= Task goal =
Repeat exactly, and only, the lines below starting at the line that contains "572 222 570" and ending at the line that contains "582 248 584", inclusive of both.

Rendered images with source text:
=== Section Start ===

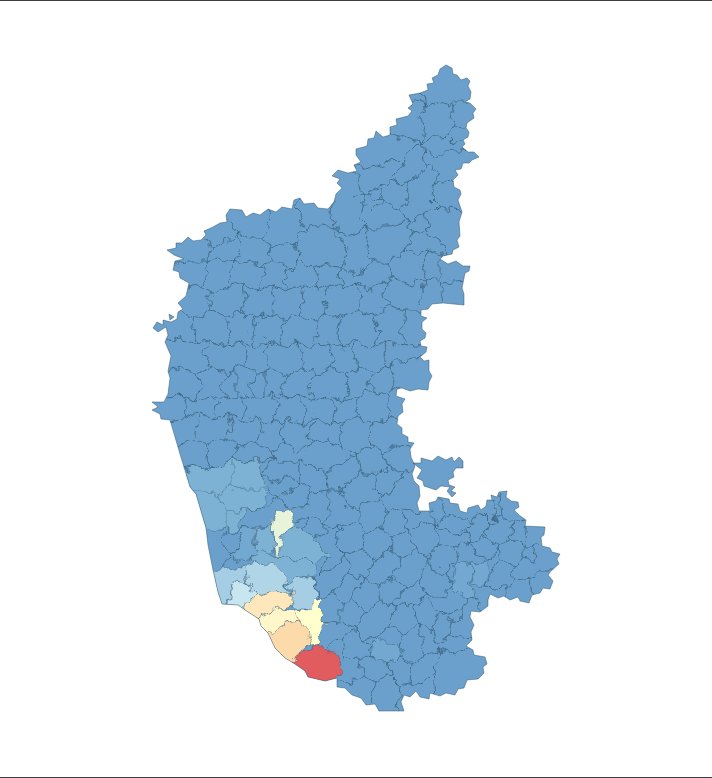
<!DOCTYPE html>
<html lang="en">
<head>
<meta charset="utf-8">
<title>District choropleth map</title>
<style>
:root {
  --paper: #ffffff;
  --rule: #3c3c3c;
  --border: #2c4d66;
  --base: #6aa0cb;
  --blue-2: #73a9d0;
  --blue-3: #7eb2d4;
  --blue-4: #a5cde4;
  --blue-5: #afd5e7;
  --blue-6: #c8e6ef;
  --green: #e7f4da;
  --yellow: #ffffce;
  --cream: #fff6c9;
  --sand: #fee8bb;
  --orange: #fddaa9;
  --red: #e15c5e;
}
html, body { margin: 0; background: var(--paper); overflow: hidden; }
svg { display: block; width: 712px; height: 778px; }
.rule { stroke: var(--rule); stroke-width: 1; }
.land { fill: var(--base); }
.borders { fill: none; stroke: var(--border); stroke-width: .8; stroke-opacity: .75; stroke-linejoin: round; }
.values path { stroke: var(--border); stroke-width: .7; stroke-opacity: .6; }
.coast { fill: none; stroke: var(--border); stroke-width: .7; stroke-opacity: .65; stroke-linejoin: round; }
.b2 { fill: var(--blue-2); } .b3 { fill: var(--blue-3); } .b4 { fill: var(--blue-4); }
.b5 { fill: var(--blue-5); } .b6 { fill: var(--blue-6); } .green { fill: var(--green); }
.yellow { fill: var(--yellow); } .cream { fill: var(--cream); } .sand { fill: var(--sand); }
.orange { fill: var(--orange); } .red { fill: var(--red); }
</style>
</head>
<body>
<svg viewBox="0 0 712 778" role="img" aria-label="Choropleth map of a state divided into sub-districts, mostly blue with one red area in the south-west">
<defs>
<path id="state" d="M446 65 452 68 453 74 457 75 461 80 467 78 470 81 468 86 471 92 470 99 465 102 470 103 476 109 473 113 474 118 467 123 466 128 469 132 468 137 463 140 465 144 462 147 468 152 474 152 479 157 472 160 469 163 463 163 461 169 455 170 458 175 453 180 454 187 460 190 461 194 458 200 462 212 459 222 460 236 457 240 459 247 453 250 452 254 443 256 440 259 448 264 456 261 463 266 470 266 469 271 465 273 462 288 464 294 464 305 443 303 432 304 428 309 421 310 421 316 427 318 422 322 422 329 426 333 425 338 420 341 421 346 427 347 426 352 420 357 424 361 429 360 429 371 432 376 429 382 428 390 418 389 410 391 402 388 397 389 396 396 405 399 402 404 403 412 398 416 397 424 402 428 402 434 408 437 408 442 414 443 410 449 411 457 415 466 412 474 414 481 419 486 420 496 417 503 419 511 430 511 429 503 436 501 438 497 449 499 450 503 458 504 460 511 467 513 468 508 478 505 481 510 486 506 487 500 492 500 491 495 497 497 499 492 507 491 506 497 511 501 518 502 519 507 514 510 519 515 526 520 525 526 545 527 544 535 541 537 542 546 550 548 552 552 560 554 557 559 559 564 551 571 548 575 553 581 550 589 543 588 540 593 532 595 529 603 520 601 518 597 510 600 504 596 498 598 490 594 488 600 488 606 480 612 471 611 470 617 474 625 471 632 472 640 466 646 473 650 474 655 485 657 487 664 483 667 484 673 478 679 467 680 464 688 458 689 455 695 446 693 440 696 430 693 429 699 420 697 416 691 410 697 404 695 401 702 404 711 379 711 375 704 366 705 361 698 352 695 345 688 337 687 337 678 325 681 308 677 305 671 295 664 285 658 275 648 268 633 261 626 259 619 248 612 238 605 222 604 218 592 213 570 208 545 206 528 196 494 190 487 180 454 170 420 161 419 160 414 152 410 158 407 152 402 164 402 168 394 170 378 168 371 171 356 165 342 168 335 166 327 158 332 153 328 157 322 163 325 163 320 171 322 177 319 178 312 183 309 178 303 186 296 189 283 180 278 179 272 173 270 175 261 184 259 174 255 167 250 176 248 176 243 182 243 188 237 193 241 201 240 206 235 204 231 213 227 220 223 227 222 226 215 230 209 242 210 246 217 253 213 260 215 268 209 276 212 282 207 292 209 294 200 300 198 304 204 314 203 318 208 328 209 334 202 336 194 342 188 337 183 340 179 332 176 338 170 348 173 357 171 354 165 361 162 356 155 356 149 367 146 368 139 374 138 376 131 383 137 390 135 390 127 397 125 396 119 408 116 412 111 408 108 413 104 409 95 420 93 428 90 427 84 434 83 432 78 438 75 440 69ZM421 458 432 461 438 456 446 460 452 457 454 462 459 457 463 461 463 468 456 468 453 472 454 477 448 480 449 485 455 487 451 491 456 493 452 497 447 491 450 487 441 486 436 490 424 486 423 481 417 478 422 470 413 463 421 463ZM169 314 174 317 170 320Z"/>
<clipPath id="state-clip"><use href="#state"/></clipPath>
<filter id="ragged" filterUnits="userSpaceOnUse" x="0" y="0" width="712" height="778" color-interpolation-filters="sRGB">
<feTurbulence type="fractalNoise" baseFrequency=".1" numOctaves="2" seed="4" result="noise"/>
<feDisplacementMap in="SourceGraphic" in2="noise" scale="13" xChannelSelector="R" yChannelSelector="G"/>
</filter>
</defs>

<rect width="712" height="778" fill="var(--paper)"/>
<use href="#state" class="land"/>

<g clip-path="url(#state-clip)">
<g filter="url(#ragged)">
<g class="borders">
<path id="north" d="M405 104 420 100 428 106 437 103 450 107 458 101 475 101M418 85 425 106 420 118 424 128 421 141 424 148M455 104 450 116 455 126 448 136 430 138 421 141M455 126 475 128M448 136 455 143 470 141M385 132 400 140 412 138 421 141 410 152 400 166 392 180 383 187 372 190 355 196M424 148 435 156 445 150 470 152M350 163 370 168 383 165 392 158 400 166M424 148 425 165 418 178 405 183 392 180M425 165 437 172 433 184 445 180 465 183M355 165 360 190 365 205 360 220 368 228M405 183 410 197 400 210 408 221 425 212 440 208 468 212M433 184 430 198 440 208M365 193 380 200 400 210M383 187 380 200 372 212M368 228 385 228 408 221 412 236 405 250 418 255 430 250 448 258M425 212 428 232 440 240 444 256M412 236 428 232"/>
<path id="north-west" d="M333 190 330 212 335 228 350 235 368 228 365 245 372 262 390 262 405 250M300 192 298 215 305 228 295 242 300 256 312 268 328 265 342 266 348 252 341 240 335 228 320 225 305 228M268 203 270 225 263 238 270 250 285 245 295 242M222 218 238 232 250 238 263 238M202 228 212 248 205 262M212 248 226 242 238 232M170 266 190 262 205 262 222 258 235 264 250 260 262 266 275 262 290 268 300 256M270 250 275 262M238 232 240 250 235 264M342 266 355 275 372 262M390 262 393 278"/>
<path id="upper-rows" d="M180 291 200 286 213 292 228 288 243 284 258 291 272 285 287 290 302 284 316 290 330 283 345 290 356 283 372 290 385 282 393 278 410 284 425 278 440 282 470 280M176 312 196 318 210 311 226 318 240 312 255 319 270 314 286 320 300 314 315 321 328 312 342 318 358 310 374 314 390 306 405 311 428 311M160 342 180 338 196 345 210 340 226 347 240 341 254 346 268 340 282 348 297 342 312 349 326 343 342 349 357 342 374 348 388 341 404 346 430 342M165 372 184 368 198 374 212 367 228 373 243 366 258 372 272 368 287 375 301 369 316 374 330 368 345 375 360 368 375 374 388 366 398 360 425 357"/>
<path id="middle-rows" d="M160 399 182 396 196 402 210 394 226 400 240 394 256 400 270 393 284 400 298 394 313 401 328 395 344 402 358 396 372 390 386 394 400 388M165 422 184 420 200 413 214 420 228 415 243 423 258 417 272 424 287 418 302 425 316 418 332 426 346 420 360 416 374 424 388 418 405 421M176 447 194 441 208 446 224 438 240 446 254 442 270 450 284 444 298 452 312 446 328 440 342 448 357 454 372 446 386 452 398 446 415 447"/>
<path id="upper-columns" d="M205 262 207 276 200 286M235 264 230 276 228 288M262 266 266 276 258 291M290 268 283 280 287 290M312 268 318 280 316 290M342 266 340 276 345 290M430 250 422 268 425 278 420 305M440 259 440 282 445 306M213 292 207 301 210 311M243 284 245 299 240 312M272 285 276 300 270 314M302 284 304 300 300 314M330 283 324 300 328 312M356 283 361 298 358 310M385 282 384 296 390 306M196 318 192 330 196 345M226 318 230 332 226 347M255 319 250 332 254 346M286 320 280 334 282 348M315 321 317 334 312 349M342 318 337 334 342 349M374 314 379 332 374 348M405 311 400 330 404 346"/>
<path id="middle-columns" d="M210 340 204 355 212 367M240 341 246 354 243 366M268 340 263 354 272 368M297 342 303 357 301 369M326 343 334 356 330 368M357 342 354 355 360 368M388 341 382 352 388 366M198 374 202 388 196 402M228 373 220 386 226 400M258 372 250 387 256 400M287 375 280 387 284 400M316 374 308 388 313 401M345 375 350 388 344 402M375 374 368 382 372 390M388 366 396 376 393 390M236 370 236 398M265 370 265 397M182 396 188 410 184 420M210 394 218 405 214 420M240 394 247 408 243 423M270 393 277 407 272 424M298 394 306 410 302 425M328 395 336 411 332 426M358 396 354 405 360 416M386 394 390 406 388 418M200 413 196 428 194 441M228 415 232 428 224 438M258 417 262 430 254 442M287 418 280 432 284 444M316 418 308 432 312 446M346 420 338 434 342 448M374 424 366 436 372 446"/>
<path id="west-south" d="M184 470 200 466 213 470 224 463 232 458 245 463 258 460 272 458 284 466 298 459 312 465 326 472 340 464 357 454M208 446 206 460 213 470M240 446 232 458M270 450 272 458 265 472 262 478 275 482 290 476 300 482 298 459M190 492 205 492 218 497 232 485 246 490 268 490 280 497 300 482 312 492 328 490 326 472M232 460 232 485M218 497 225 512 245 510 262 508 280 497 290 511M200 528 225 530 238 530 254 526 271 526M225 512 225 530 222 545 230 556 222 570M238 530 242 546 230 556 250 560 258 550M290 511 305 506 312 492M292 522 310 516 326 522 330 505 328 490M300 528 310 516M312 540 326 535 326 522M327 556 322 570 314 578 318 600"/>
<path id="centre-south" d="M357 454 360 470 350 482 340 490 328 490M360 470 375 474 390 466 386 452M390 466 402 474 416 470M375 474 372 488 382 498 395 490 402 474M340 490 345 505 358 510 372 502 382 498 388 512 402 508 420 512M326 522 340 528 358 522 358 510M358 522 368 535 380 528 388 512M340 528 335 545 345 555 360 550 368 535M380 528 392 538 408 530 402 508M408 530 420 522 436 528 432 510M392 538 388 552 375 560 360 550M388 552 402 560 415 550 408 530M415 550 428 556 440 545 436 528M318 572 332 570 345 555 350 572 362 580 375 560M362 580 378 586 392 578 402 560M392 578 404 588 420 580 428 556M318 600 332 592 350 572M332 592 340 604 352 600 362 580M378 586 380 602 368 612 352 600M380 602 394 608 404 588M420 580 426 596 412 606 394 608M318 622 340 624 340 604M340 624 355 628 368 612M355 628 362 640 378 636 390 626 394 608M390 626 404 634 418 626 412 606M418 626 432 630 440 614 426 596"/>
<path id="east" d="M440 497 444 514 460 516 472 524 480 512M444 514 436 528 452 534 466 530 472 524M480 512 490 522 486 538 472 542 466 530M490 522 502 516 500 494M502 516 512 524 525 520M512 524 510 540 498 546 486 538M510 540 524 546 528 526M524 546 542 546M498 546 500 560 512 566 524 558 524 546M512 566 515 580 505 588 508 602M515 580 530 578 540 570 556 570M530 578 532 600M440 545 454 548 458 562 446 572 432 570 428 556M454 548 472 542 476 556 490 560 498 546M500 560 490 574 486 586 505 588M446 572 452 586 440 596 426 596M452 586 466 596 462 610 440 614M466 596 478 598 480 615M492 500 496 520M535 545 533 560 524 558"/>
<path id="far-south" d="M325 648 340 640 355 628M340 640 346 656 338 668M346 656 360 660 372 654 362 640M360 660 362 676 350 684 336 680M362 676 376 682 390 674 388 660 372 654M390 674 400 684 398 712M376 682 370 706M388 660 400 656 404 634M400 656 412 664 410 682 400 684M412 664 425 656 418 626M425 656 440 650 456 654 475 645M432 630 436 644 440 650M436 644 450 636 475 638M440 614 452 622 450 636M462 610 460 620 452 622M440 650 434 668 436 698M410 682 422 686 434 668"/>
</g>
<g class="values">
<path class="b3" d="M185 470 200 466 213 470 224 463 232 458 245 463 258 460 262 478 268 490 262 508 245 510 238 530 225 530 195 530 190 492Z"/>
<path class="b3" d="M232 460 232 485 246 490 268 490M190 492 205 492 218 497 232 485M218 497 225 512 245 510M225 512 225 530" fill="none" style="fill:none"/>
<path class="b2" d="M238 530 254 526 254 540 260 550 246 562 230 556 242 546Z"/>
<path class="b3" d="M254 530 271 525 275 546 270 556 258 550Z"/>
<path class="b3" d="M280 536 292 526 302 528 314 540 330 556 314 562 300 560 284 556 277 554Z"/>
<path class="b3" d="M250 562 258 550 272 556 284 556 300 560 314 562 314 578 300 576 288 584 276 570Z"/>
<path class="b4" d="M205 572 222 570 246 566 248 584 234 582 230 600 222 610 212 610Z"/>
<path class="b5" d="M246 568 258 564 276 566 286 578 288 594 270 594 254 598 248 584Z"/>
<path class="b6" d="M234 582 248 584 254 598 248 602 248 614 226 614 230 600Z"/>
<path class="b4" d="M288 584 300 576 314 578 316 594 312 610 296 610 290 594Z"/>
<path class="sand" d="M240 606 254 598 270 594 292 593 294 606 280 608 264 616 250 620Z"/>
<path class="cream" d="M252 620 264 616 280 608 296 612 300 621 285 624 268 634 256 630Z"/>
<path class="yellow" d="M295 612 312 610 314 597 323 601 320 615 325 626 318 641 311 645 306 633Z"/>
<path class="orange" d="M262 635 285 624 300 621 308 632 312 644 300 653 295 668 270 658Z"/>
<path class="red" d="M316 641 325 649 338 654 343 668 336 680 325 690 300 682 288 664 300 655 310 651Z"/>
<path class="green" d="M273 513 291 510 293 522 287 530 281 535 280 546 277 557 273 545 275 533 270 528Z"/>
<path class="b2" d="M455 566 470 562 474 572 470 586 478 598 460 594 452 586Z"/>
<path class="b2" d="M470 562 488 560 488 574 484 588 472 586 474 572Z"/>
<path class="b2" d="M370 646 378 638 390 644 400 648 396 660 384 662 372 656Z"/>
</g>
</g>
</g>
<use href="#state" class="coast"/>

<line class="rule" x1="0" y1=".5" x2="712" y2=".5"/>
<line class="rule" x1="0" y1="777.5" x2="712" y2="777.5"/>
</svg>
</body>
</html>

=== Section End ===
=== Section Start ===

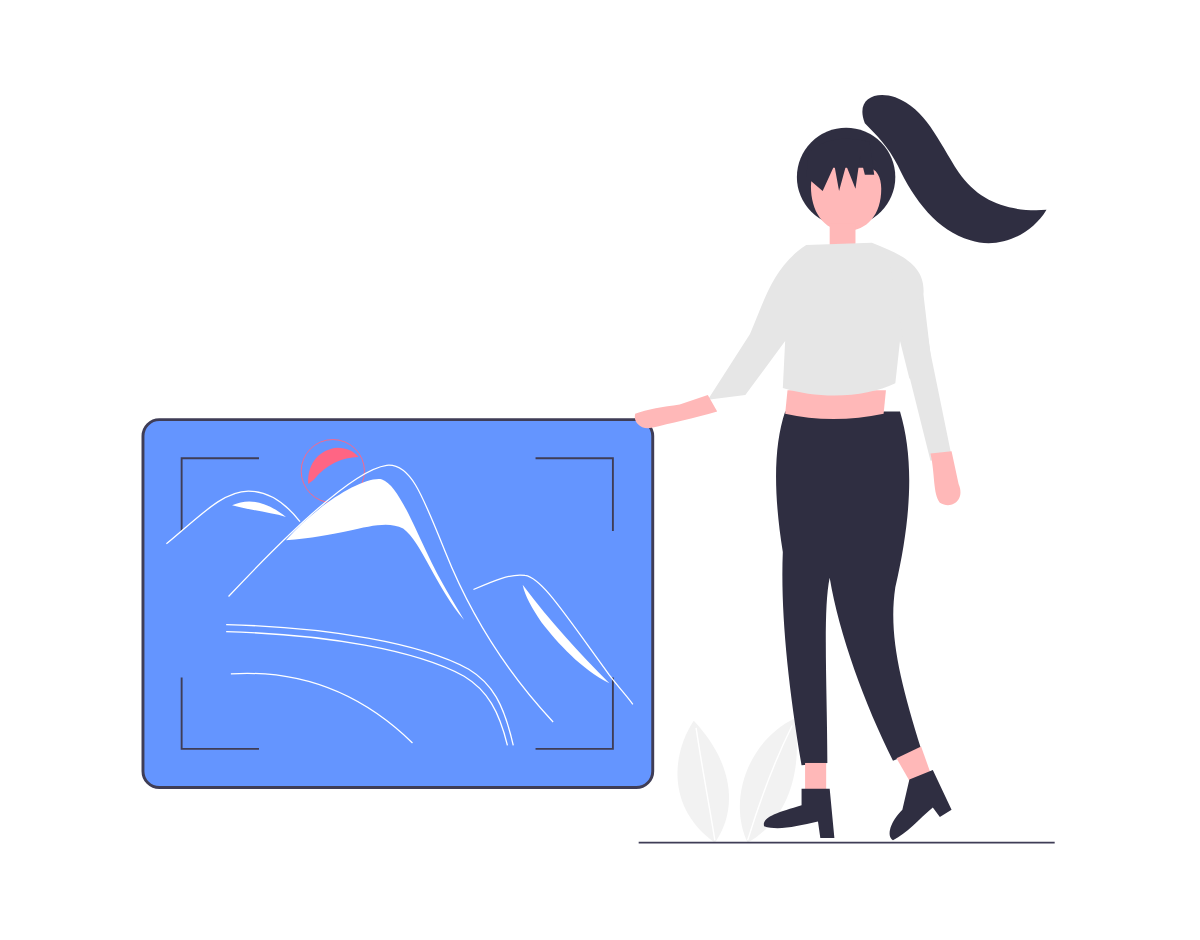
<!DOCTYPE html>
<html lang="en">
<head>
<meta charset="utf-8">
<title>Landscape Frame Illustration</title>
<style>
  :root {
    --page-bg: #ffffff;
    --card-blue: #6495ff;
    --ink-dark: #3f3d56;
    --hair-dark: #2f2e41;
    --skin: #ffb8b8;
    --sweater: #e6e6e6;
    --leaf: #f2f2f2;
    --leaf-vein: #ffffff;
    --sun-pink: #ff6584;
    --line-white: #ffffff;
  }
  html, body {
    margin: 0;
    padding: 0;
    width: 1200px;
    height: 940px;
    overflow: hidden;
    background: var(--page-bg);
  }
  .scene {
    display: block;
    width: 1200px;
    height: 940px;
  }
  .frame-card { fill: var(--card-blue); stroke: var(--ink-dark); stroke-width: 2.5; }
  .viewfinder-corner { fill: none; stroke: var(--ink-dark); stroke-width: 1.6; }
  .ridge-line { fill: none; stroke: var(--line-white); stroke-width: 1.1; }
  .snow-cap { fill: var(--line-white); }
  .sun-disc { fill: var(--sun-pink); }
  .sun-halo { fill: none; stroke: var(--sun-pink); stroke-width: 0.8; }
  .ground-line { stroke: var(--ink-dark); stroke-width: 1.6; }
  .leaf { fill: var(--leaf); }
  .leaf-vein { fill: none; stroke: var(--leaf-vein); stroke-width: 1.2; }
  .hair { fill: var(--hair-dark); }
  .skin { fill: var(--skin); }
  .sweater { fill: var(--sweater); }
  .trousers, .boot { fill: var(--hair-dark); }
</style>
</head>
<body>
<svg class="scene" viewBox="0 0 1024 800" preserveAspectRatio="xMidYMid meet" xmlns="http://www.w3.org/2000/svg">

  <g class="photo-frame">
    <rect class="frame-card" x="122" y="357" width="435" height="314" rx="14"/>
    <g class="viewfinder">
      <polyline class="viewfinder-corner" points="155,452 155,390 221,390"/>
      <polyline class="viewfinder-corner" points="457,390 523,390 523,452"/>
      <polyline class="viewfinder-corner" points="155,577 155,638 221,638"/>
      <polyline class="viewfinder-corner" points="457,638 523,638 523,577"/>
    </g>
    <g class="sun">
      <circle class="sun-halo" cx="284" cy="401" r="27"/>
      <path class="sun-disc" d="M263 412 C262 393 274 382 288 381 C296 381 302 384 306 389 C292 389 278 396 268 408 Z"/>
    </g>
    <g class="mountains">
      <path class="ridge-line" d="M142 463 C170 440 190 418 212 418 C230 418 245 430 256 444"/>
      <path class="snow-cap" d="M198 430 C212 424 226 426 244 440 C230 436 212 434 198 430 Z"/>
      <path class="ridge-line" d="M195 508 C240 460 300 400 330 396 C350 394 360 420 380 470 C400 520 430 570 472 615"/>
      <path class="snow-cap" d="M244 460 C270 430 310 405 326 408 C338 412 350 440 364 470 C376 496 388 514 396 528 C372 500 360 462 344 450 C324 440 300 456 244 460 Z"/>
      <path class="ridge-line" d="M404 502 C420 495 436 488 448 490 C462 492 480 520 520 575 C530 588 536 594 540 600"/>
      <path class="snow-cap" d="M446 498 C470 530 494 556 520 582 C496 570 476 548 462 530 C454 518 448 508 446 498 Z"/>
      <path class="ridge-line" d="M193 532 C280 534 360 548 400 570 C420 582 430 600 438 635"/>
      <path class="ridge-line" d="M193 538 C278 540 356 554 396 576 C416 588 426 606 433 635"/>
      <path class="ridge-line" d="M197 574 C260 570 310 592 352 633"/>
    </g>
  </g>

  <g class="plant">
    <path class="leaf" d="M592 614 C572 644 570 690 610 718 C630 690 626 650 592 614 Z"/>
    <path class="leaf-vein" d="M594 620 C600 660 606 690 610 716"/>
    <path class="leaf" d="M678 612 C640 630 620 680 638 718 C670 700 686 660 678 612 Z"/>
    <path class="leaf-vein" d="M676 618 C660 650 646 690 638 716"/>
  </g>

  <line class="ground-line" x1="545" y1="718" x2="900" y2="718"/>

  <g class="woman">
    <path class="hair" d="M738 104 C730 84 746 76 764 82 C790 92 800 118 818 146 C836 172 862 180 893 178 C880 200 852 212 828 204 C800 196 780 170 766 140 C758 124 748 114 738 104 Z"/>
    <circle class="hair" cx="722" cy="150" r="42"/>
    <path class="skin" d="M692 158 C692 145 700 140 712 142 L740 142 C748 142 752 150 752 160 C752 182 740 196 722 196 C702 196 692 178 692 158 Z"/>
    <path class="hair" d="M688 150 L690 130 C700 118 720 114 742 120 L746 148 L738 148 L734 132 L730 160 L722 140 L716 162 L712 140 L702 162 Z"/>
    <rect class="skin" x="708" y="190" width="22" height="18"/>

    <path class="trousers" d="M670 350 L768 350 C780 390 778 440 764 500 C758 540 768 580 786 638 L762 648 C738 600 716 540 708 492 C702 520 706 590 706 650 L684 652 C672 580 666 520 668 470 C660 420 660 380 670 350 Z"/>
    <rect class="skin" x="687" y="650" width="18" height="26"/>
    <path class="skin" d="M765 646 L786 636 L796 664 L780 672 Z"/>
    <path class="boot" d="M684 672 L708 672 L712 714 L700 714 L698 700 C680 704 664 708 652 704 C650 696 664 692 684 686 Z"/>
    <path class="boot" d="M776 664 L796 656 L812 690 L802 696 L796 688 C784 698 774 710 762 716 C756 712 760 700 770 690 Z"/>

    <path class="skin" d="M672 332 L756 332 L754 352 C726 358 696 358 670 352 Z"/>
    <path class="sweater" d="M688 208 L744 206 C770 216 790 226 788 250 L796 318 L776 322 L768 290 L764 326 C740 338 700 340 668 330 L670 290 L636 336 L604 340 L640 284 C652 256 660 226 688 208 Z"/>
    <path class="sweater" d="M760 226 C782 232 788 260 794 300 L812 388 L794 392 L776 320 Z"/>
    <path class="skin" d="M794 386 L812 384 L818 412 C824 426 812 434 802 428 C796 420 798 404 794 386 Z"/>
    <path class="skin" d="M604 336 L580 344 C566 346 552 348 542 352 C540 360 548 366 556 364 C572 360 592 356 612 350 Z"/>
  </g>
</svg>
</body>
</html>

=== Section End ===

= Response to this exercise =
<path class="b4" d="M205 572 222 570 246 566 248 584 234 582 230 600 222 610 212 610Z"/>
<path class="b5" d="M246 568 258 564 276 566 286 578 288 594 270 594 254 598 248 584Z"/>
<path class="b6" d="M234 582 248 584 254 598 248 602 248 614 226 614 230 600Z"/>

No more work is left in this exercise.